§ **Problem to work on**
In the listing that follows, count every line holding the word "title" and give only the count.

§ **Given data**
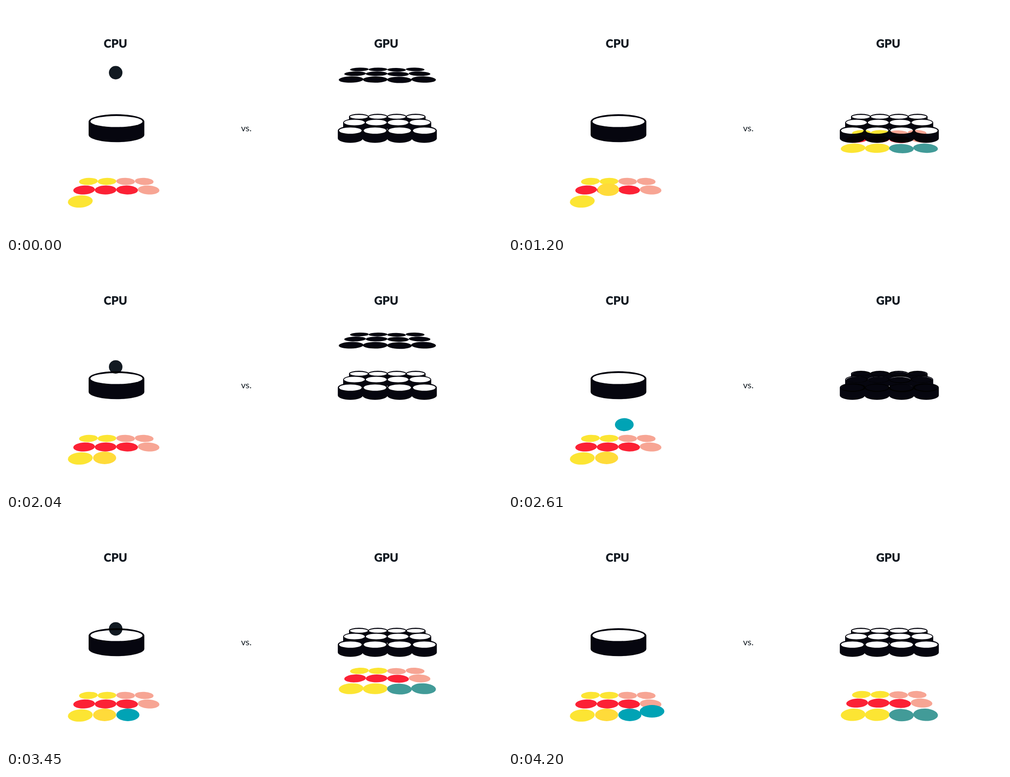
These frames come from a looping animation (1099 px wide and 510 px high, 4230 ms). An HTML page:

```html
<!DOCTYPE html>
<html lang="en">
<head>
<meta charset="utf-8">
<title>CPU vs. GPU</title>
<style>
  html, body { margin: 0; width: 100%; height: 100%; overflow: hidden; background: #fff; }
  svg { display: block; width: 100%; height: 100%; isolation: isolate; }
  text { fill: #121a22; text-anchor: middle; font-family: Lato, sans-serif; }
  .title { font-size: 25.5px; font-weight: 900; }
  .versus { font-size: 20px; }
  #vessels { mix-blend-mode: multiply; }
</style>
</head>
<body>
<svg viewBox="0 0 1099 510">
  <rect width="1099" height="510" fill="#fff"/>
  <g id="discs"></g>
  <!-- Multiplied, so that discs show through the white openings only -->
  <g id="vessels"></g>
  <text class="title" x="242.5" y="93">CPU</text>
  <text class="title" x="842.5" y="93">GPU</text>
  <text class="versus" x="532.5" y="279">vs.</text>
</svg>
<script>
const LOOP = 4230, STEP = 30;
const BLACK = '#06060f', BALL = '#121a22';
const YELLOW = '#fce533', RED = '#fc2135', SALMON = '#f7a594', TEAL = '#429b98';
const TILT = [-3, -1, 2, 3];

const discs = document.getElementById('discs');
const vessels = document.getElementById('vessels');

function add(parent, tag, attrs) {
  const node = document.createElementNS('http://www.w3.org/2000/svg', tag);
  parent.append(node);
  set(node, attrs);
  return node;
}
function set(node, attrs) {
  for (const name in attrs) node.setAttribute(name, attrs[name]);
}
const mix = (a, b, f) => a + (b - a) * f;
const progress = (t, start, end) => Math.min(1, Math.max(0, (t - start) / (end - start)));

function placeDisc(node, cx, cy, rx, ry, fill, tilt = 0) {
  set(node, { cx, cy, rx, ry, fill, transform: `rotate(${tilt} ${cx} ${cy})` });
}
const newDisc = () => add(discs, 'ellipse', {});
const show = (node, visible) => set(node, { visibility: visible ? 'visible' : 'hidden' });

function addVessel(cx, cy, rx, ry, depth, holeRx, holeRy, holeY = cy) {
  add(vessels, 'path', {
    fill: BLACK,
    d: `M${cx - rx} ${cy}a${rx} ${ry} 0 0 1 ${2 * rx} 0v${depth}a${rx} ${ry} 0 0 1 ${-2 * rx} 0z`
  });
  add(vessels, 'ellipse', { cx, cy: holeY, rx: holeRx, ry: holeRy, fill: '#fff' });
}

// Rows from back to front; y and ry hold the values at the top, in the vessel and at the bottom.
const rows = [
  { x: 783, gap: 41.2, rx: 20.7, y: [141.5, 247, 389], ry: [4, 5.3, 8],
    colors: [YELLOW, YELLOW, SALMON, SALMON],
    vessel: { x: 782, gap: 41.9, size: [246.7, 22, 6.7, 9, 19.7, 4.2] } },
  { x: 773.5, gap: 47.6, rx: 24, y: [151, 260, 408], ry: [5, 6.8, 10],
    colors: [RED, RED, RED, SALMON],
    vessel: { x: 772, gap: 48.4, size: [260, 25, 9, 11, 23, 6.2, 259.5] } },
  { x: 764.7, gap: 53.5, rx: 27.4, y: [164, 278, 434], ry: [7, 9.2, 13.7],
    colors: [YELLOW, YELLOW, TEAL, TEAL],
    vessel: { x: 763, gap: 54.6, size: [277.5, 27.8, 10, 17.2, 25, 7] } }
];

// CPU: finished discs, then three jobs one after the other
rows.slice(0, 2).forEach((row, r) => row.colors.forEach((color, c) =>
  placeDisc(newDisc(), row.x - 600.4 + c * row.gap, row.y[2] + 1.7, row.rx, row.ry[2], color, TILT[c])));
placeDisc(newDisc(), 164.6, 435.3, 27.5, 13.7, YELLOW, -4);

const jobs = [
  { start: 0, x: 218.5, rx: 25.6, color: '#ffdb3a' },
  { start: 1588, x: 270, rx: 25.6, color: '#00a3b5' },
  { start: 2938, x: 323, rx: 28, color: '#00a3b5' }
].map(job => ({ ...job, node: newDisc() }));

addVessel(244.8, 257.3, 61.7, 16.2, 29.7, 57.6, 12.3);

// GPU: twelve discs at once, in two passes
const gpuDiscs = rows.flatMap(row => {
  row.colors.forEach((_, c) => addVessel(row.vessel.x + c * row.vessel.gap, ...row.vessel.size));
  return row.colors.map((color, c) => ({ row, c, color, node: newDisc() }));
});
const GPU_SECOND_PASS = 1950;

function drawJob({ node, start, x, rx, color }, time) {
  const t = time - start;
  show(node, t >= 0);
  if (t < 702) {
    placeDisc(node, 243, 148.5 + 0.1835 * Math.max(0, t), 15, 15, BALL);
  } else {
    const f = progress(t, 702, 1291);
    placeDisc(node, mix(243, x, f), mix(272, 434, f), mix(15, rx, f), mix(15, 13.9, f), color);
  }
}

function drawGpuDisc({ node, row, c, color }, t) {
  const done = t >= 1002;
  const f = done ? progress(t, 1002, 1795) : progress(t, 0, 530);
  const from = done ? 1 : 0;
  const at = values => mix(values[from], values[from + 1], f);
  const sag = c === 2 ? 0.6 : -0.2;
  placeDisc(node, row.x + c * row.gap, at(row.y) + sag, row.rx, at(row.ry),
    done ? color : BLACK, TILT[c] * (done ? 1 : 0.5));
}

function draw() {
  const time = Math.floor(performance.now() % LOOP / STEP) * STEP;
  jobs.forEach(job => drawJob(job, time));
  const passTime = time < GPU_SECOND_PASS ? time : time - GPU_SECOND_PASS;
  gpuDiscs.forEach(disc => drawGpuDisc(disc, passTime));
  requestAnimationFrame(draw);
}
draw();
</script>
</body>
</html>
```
...
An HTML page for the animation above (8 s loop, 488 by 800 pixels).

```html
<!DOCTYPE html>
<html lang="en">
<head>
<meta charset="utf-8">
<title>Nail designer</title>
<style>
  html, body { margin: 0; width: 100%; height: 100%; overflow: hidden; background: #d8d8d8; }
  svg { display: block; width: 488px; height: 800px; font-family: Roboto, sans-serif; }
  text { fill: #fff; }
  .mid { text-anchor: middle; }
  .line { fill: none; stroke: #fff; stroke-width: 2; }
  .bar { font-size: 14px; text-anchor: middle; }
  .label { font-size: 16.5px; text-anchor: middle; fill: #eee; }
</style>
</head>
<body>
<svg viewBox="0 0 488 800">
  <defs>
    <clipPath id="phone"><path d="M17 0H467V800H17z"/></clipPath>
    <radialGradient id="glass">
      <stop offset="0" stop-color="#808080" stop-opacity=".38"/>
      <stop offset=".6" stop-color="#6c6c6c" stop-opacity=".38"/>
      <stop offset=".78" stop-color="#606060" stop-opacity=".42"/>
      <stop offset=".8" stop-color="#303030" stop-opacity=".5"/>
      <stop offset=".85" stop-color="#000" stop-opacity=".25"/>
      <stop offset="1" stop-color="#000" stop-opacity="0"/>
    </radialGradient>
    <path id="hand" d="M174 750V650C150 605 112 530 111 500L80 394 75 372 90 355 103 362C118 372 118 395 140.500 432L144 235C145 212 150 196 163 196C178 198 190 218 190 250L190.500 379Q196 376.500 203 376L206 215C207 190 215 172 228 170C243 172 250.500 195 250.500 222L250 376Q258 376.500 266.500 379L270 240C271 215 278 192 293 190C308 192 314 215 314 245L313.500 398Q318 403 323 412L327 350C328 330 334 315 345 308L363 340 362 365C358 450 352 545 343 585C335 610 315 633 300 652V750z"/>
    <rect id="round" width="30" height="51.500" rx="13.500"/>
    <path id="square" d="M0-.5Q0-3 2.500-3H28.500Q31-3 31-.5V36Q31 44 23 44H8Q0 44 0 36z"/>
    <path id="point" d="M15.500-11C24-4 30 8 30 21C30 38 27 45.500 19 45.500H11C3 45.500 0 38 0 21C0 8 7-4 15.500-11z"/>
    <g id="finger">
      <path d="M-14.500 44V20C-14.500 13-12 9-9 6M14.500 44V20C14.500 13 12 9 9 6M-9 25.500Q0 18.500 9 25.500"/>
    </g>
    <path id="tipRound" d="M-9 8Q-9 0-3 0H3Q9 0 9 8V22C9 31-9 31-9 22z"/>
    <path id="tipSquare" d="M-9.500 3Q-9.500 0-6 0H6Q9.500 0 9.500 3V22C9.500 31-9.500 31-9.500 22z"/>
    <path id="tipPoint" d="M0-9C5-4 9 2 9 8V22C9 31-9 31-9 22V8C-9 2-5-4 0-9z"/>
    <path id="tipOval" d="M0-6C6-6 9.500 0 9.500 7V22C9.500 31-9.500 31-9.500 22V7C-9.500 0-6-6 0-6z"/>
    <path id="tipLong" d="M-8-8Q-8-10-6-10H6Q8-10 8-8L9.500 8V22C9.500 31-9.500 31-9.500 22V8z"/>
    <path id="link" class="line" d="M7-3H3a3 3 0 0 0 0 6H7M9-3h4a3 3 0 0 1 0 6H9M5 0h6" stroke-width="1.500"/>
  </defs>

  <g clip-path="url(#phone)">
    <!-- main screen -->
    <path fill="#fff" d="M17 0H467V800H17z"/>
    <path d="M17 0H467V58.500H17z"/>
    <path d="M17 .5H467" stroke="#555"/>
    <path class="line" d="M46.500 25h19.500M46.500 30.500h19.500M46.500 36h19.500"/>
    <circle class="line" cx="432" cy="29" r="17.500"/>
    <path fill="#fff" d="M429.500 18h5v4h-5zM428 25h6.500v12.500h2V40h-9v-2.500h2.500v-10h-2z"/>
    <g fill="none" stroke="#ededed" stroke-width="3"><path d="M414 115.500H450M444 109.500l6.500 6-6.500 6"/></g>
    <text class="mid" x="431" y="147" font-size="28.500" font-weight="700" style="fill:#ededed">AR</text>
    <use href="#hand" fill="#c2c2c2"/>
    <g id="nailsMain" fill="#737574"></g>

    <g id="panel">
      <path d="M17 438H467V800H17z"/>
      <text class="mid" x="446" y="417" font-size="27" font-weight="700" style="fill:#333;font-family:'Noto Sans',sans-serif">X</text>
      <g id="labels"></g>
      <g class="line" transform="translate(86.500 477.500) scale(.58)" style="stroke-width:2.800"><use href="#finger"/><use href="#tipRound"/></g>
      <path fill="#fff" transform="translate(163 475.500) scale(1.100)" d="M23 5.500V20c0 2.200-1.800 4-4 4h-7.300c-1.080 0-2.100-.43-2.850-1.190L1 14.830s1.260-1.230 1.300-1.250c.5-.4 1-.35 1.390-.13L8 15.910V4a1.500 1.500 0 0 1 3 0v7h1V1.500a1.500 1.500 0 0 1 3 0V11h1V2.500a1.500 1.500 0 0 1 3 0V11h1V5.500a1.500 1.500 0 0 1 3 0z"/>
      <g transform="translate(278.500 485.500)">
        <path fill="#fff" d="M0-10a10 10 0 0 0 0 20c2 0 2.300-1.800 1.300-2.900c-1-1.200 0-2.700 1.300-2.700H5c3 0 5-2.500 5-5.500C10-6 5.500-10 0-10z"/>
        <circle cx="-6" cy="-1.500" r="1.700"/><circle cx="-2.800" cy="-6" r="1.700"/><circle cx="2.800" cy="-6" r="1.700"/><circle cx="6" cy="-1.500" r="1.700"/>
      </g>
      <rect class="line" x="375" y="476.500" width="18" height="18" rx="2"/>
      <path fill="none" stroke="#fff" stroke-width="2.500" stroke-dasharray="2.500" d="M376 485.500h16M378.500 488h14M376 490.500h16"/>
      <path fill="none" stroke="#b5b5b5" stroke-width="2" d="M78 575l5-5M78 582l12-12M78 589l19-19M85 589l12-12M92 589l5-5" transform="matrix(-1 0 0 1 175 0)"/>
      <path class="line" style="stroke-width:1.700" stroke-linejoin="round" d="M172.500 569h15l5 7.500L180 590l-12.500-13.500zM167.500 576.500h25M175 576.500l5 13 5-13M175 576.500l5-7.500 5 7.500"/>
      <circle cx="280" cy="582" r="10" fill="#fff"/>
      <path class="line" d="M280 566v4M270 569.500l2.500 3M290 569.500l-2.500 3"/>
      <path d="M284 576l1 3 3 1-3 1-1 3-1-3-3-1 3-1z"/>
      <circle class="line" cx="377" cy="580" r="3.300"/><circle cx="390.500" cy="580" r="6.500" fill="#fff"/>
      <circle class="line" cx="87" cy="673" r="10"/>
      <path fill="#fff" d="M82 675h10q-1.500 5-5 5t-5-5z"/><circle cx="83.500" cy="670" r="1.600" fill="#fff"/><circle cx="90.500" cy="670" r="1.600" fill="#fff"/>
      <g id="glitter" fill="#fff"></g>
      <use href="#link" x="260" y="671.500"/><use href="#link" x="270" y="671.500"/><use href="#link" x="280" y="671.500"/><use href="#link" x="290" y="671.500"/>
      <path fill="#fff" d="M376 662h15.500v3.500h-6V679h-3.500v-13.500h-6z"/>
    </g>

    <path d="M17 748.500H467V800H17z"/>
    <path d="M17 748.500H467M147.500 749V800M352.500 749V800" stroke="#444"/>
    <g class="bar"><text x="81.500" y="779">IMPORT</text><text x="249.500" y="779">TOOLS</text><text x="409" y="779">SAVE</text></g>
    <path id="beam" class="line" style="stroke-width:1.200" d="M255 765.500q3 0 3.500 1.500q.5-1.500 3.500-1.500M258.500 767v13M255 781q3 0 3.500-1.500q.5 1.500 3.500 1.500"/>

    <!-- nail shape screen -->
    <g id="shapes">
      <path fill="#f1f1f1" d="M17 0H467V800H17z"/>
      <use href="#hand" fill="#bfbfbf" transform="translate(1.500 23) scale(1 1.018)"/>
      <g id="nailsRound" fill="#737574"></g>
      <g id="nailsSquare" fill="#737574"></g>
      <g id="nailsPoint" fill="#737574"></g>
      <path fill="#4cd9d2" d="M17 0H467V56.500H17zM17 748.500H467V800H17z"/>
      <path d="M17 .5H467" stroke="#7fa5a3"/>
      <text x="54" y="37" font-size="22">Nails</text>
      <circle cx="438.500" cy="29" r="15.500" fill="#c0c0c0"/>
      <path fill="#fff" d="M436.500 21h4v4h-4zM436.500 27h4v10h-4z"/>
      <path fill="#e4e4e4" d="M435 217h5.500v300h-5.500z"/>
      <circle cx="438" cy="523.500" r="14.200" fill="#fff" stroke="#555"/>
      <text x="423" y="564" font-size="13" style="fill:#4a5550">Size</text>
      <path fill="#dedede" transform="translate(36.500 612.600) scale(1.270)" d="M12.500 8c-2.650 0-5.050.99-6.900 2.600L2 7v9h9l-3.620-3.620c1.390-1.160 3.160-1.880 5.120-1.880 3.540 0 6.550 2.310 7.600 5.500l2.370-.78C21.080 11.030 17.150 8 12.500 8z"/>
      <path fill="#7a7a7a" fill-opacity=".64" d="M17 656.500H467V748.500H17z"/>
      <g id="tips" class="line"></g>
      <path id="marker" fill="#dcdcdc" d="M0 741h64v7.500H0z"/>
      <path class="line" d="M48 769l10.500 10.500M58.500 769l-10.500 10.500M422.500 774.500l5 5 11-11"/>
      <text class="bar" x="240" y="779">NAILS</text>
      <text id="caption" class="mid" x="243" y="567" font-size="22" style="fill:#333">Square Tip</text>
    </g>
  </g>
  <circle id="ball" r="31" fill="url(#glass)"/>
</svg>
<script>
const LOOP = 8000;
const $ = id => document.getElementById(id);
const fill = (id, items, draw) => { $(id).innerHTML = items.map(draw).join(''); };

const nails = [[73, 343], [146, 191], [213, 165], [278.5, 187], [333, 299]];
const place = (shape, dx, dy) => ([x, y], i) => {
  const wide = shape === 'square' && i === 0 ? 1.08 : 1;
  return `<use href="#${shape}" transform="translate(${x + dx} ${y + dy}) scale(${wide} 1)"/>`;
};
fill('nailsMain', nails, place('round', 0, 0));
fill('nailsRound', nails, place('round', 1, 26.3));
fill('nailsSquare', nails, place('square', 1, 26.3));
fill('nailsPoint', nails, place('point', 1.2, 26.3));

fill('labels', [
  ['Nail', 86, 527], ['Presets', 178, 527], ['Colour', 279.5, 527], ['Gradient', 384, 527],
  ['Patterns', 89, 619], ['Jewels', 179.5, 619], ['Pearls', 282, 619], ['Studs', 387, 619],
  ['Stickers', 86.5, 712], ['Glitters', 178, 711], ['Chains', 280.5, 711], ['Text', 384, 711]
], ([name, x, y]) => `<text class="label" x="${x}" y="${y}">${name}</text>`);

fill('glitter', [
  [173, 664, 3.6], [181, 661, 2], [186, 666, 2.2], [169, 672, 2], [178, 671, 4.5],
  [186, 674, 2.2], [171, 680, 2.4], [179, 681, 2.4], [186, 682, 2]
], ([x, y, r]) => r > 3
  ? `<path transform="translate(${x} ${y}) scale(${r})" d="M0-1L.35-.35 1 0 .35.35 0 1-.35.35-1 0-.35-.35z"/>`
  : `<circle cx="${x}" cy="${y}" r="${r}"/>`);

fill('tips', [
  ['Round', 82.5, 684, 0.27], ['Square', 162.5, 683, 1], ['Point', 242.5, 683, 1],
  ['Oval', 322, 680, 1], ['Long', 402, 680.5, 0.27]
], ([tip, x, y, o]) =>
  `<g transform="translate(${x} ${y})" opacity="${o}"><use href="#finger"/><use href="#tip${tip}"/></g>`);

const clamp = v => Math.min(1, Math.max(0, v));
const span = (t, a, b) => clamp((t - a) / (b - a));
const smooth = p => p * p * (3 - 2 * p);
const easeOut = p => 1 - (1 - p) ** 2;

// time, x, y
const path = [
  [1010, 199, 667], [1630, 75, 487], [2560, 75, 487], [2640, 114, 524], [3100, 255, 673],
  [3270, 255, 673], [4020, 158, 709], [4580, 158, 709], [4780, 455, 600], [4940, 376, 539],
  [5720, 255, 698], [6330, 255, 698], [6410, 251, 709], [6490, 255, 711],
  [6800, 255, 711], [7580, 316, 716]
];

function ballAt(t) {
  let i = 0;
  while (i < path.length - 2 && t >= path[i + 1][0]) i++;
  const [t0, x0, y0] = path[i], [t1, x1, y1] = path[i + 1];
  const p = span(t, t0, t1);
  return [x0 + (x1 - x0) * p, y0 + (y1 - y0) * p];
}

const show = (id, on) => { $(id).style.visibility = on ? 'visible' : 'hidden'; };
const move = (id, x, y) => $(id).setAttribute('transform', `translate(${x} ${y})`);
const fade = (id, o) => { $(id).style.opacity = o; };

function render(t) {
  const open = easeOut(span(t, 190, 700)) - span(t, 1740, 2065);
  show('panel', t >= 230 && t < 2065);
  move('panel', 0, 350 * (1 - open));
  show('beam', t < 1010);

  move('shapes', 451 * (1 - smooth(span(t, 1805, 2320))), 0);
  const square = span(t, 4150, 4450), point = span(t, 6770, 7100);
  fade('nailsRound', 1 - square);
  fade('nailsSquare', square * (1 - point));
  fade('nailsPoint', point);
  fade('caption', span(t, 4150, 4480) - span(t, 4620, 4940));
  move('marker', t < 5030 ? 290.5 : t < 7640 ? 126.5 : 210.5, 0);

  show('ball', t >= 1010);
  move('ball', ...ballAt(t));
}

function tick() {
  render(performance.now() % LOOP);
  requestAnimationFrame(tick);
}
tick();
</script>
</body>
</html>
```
---
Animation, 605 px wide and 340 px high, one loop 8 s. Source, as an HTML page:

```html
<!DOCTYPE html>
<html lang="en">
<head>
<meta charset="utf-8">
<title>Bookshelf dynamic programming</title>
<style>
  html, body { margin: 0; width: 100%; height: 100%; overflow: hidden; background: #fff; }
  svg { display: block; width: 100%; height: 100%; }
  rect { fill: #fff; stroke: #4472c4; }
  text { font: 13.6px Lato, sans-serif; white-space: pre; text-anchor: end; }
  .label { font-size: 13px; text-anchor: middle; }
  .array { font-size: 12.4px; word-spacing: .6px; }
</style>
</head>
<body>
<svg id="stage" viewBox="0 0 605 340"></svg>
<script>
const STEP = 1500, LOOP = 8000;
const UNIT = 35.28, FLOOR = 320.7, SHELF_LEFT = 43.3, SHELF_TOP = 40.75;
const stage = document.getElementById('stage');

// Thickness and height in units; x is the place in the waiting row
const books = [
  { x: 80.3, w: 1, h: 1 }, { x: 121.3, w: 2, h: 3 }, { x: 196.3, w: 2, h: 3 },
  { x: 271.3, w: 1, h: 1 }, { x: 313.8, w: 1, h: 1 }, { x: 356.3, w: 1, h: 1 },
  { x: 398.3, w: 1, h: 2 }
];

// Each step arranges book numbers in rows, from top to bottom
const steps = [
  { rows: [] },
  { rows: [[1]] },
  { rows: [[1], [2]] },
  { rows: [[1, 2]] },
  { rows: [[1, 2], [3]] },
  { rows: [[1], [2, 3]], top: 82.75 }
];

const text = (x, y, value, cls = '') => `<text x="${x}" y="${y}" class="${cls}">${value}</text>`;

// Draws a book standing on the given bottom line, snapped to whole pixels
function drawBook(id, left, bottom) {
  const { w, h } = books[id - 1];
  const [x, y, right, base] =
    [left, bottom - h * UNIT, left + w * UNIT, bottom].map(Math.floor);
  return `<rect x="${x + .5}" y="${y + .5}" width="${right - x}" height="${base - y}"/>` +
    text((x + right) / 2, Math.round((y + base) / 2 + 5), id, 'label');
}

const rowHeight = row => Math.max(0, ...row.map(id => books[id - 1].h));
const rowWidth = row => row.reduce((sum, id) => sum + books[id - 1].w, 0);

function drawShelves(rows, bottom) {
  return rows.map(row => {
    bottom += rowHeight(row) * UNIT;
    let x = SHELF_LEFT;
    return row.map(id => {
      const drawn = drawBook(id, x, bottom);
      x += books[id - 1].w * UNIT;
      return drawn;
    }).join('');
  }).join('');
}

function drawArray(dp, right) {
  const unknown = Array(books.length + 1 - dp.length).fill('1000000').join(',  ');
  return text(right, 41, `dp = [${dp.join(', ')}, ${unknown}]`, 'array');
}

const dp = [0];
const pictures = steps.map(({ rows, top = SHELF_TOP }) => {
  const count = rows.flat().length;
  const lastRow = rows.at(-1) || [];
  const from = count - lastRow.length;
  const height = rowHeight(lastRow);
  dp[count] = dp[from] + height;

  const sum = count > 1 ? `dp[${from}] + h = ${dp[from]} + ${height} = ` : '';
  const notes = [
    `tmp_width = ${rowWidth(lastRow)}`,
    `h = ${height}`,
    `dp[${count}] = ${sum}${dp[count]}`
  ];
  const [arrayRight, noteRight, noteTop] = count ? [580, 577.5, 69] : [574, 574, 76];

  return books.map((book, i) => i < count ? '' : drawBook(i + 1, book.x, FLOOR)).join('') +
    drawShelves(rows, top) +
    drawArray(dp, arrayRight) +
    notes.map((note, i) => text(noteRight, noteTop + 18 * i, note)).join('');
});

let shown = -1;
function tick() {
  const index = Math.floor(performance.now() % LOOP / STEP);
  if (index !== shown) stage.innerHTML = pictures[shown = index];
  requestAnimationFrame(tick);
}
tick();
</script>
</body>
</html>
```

§ **Exercise solution**
6